Work instruction:
Pictures excluded, return every entry exactly, please.

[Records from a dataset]
********************

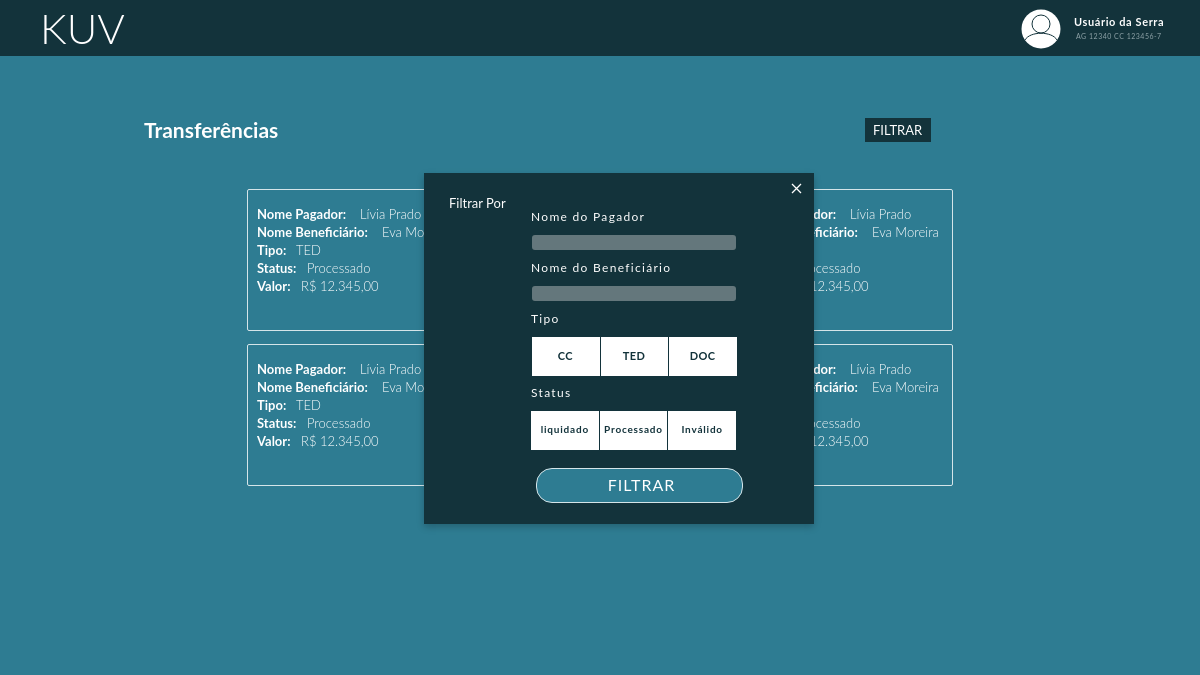
<!DOCTYPE html>
<html lang="pt-BR">
<head>
<meta charset="utf-8">
<title>Transferências</title>
<style>
:root {
  --teal: #2e7c92;
  --ink: #13333b;
  --white: #fff;
  --muted: #8fa3a8;
  --input: #64777c;
  --line: #d5e5e9;
}
* { box-sizing: border-box; margin: 0; padding: 0; }
html, body { width: 1200px; height: 675px; overflow: hidden; }
body { position: relative; background: var(--teal); color: var(--white); font-family: Lato, sans-serif; font-size: 13px; }
a { color: inherit; text-decoration: none; }

.topbar { height: 56px; padding: 0 38px 0 40px; display: flex; align-items: center; justify-content: space-between; background: var(--ink); }
.brand { font-size: 42px; font-weight: 300; line-height: 56px; }
.account { display: flex; align-items: center; gap: 13px; width: 141px; padding-top: 1px; }
.avatar { flex: none; width: 40px; height: 40px; }
.account-text { white-space: nowrap; }
.account-name { font-size: 11px; font-weight: 700; letter-spacing: .6px; line-height: 16px; }
.account-number { padding-left: 2px; font-size: 7px; letter-spacing: .5px; line-height: 13px; color: var(--muted); }

.heading { margin: 62px 269px 0 144px; height: 24px; display: flex; align-items: center; justify-content: space-between; }
.heading h1 { font-size: 21px; font-weight: 700; line-height: 24px; }
.open-filter { width: 66px; height: 24px; padding-left: 8px; line-height: 24px; background: var(--ink); }

.transfers { margin: 47px 0 0 247px; display: grid; grid-template-columns: 216px 216px; grid-auto-rows: 142px; column-gap: 274px; row-gap: 13px; }
.transfer { padding: 15px 0 0 9px; border: 1px solid var(--line); border-radius: 2px; }
.transfer div { display: flex; line-height: 18.1px; white-space: nowrap; }
.transfer dt { flex: none; font-weight: 700; }
.transfer dd { font-weight: 300; }
.payer dt { width: 103px; }
.payee dt { width: 125px; }
.kind dt { width: 39px; }
.state dt { width: 50px; }
.amount dt { width: 44px; }

.filter { position: absolute; left: 424px; top: 173px; width: 390px; height: 351px; background: var(--ink); box-shadow: 0 3px 7px rgba(0, 0, 0, .22); }
.filter h2 { position: absolute; left: 25px; top: 21px; font-size: 13px; font-weight: 400; line-height: 18px; }
.close { position: absolute; left: 367px; top: 10px; width: 11px; height: 11px; }
.close svg { display: block; }
.fields { padding: 35px 0 0 107px; width: 319px; display: flex; flex-direction: column; }
.label { font-size: 12px; letter-spacing: 1.3px; line-height: 18px; margin-bottom: 9px; }
.input { width: 204px; height: 15px; margin: 0 0 9px 1px; border-radius: 3px; background: var(--input); }
.options { display: grid; grid-template-columns: repeat(3, 1fr); gap: 1px; width: 205px; height: 39px; color: var(--ink); font-weight: 700; text-align: center; line-height: 37px; }
.options a { background: var(--white); }
.types { margin: 0 0 8px 1px; font-size: 11px; letter-spacing: .4px; }
.types a { padding-right: 1px; }
.statuses { margin-bottom: 18px; font-size: 10px; letter-spacing: .8px; line-height: 36px; white-space: nowrap; }
.submit { margin-left: 5px; width: 207px; height: 35px; padding-left: 4px; border: 1px solid var(--line); border-radius: 16px; background: var(--teal); font-size: 16px; letter-spacing: 1px; line-height: 32px; text-align: center; }
</style>
</head>
<body>
<header class="topbar">
  <div class="brand">KUV</div>
  <div class="account" style="width:140px">
    <svg class="avatar" style="margin-left:-1px" viewBox="0 0 40 40" role="img" aria-label="Avatar do usuário">
      <circle cx="20" cy="20" r="19.5" fill="#fff"/>
      <g fill="none" stroke="#13333b">
        <circle cx="20" cy="20" r="18"  stroke="none"/>
        <circle cx="20" cy="15" r="9"/>
        <path d="M4 31C9 22 31 22 36 31"/>
      </g>
    </svg>
    <div class="account-text">
      <p class="account-name">Usuário da Serra</p>
      <p class="account-number">AG 12340 CC 123456-7</p>
    </div>
  </div>
</header>

<main>
  <div class="heading">
    <h1>Transferências</h1>
    <a class="open-filter" href="#">FILTRAR</a>
  </div>
  <section class="transfers">
    <dl class="transfer">
      <div class="payer"><dt>Nome Pagador:</dt><dd>Lívia Prado</dd></div>
      <div class="payee"><dt>Nome Beneficiário:</dt><dd>Eva Moreira</dd></div>
      <div class="kind"><dt>Tipo:</dt><dd>TED</dd></div>
      <div class="state"><dt>Status:</dt><dd>Processado</dd></div>
      <div class="amount"><dt>Valor:</dt><dd>R$ 12.345,00</dd></div>
    </dl>
    <dl class="transfer">
      <div class="payer"><dt>Nome Pagador:</dt><dd>Lívia Prado</dd></div>
      <div class="payee"><dt>Nome Beneficiário:</dt><dd>Eva Moreira</dd></div>
      <div class="kind"><dt>Tipo:</dt><dd>TED</dd></div>
      <div class="state"><dt>Status:</dt><dd>Processado</dd></div>
      <div class="amount"><dt>Valor:</dt><dd>R$ 12.345,00</dd></div>
    </dl>
    <dl class="transfer">
      <div class="payer"><dt>Nome Pagador:</dt><dd>Lívia Prado</dd></div>
      <div class="payee"><dt>Nome Beneficiário:</dt><dd>Eva Moreira</dd></div>
      <div class="kind"><dt>Tipo:</dt><dd>TED</dd></div>
      <div class="state"><dt>Status:</dt><dd>Processado</dd></div>
      <div class="amount"><dt>Valor:</dt><dd>R$ 12.345,00</dd></div>
    </dl>
    <dl class="transfer">
      <div class="payer"><dt>Nome Pagador:</dt><dd>Lívia Prado</dd></div>
      <div class="payee"><dt>Nome Beneficiário:</dt><dd>Eva Moreira</dd></div>
      <div class="kind"><dt>Tipo:</dt><dd>TED</dd></div>
      <div class="state"><dt>Status:</dt><dd>Processado</dd></div>
      <div class="amount"><dt>Valor:</dt><dd>R$ 12.345,00</dd></div>
    </dl>
  </section>
</main>

<section class="filter" role="dialog" aria-labelledby="filter-title">
  <h2 id="filter-title">Filtrar Por</h2>
  <a class="close" href="#" aria-label="Fechar">
    <svg width="11" height="11" viewBox="0 0 11 11"><path d="M1 1L10 10M10 1L1 10" stroke="#fff" stroke-width="1.3"/></svg>
  </a>
  <div class="fields">
    <p class="label">Nome do Pagador</p>
    <div class="input"></div>
    <p class="label">Nome do Beneficiário</p>
    <div class="input"></div>
    <p class="label">Tipo</p>
    <div class="options types"><a href="#">CC</a><a href="#">TED</a><a href="#">DOC</a></div>
    <p class="label">Status</p>
    <div class="options statuses"><a href="#">liquidado</a><a href="#">Processado</a><a href="#">Inválido</a></div>
    <a class="submit" href="#">FILTRAR</a>
  </div>
</section>
</body>
</html>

********************

Task output:
<!DOCTYPE html>
<html lang="pt-BR">
<head>
<meta charset="utf-8">
<title>Transferências</title>
<style>
:root {
  --teal: #2e7c92;
  --ink: #13333b;
  --white: #fff;
  --muted: #8fa3a8;
  --input: #64777c;
  --line: #d5e5e9;
}
* { box-sizing: border-box; margin: 0; padding: 0; }
html, body { width: 1200px; height: 675px; overflow: hidden; }
body { position: relative; background: var(--teal); color: var(--white); font-family: Lato, sans-serif; font-size: 13px; }
a { color: inherit; text-decoration: none; }

.topbar { height: 56px; padding: 0 38px 0 40px; display: flex; align-items: center; justify-content: space-between; background: var(--ink); }
.brand { font-size: 42px; font-weight: 300; line-height: 56px; }
.account { display: flex; align-items: center; gap: 13px; width: 141px; padding-top: 1px; }
.avatar { flex: none; width: 40px; height: 40px; }
.account-text { white-space: nowrap; }
.account-name { font-size: 11px; font-weight: 700; letter-spacing: .6px; line-height: 16px; }
.account-number { padding-left: 2px; font-size: 7px; letter-spacing: .5px; line-height: 13px; color: var(--muted); }

.heading { margin: 62px 269px 0 144px; height: 24px; display: flex; align-items: center; justify-content: space-between; }
.heading h1 { font-size: 21px; font-weight: 700; line-height: 24px; }
.open-filter { width: 66px; height: 24px; padding-left: 8px; line-height: 24px; background: var(--ink); }

.transfers { margin: 47px 0 0 247px; display: grid; grid-template-columns: 216px 216px; grid-auto-rows: 142px; column-gap: 274px; row-gap: 13px; }
.transfer { padding: 15px 0 0 9px; border: 1px solid var(--line); border-radius: 2px; }
.transfer div { display: flex; line-height: 18.1px; white-space: nowrap; }
.transfer dt { flex: none; font-weight: 700; }
.transfer dd { font-weight: 300; }
.payer dt { width: 103px; }
.payee dt { width: 125px; }
.kind dt { width: 39px; }
.state dt { width: 50px; }
.amount dt { width: 44px; }

.filter { position: absolute; left: 424px; top: 173px; width: 390px; height: 351px; background: var(--ink); box-shadow: 0 3px 7px rgba(0, 0, 0, .22); }
.filter h2 { position: absolute; left: 25px; top: 21px; font-size: 13px; font-weight: 400; line-height: 18px; }
.close { position: absolute; left: 367px; top: 10px; width: 11px; height: 11px; }
.close svg { display: block; }
.fields { padding: 35px 0 0 107px; width: 319px; display: flex; flex-direction: column; }
.label { font-size: 12px; letter-spacing: 1.3px; line-height: 18px; margin-bottom: 9px; }
.input { width: 204px; height: 15px; margin: 0 0 9px 1px; border-radius: 3px; background: var(--input); }
.options { display: grid; grid-template-columns: repeat(3, 1fr); gap: 1px; width: 205px; height: 39px; color: var(--ink); font-weight: 700; text-align: center; line-height: 37px; }
.options a { background: var(--white); }
.types { margin: 0 0 8px 1px; font-size: 11px; letter-spacing: .4px; }
.types a { padding-right: 1px; }
.statuses { margin-bottom: 18px; font-size: 10px; letter-spacing: .8px; line-height: 36px; white-space: nowrap; }
.submit { margin-left: 5px; width: 207px; height: 35px; padding-left: 4px; border: 1px solid var(--line); border-radius: 16px; background: var(--teal); font-size: 16px; letter-spacing: 1px; line-height: 32px; text-align: center; }
</style>
</head>
<body>
<header class="topbar">
  <div class="brand">KUV</div>
  <div class="account" style="width:140px">
    <svg class="avatar" style="margin-left:-1px" viewBox="0 0 40 40" role="img" aria-label="Avatar do usuário">
      <circle cx="20" cy="20" r="19.5" fill="#fff"/>
      <g fill="none" stroke="#13333b">
        <circle cx="20" cy="20" r="18"  stroke="none"/>
        <circle cx="20" cy="15" r="9"/>
        <path d="M4 31C9 22 31 22 36 31"/>
      </g>
    </svg>
    <div class="account-text">
      <p class="account-name">Usuário da Serra</p>
      <p class="account-number">AG 12340 CC 123456-7</p>
    </div>
  </div>
</header>

<main>
  <div class="heading">
    <h1>Transferências</h1>
    <a class="open-filter" href="#">FILTRAR</a>
  </div>
  <section class="transfers">
    <dl class="transfer">
      <div class="payer"><dt>Nome Pagador:</dt><dd>Lívia Prado</dd></div>
      <div class="payee"><dt>Nome Beneficiário:</dt><dd>Eva Moreira</dd></div>
      <div class="kind"><dt>Tipo:</dt><dd>TED</dd></div>
      <div class="state"><dt>Status:</dt><dd>Processado</dd></div>
      <div class="amount"><dt>Valor:</dt><dd>R$ 12.345,00</dd></div>
    </dl>
    <dl class="transfer">
      <div class="payer"><dt>Nome Pagador:</dt><dd>Lívia Prado</dd></div>
      <div class="payee"><dt>Nome Beneficiário:</dt><dd>Eva Moreira</dd></div>
      <div class="kind"><dt>Tipo:</dt><dd>TED</dd></div>
      <div class="state"><dt>Status:</dt><dd>Processado</dd></div>
      <div class="amount"><dt>Valor:</dt><dd>R$ 12.345,00</dd></div>
    </dl>
    <dl class="transfer">
      <div class="payer"><dt>Nome Pagador:</dt><dd>Lívia Prado</dd></div>
      <div class="payee"><dt>Nome Beneficiário:</dt><dd>Eva Moreira</dd></div>
      <div class="kind"><dt>Tipo:</dt><dd>TED</dd></div>
      <div class="state"><dt>Status:</dt><dd>Processado</dd></div>
      <div class="amount"><dt>Valor:</dt><dd>R$ 12.345,00</dd></div>
    </dl>
    <dl class="transfer">
      <div class="payer"><dt>Nome Pagador:</dt><dd>Lívia Prado</dd></div>
      <div class="payee"><dt>Nome Beneficiário:</dt><dd>Eva Moreira</dd></div>
      <div class="kind"><dt>Tipo:</dt><dd>TED</dd></div>
      <div class="state"><dt>Status:</dt><dd>Processado</dd></div>
      <div class="amount"><dt>Valor:</dt><dd>R$ 12.345,00</dd></div>
    </dl>
  </section>
</main>

<section class="filter" role="dialog" aria-labelledby="filter-title">
  <h2 id="filter-title">Filtrar Por</h2>
  <a class="close" href="#" aria-label="Fechar">
    <svg width="11" height="11" viewBox="0 0 11 11"><path d="M1 1L10 10M10 1L1 10" stroke="#fff" stroke-width="1.3"/></svg>
  </a>
  <div class="fields">
    <p class="label">Nome do Pagador</p>
    <div class="input"></div>
    <p class="label">Nome do Beneficiário</p>
    <div class="input"></div>
    <p class="label">Tipo</p>
    <div class="options types"><a href="#">CC</a><a href="#">TED</a><a href="#">DOC</a></div>
    <p class="label">Status</p>
    <div class="options statuses"><a href="#">liquidado</a><a href="#">Processado</a><a href="#">Inválido</a></div>
    <a class="submit" href="#">FILTRAR</a>
  </div>
</section>
</body>
</html>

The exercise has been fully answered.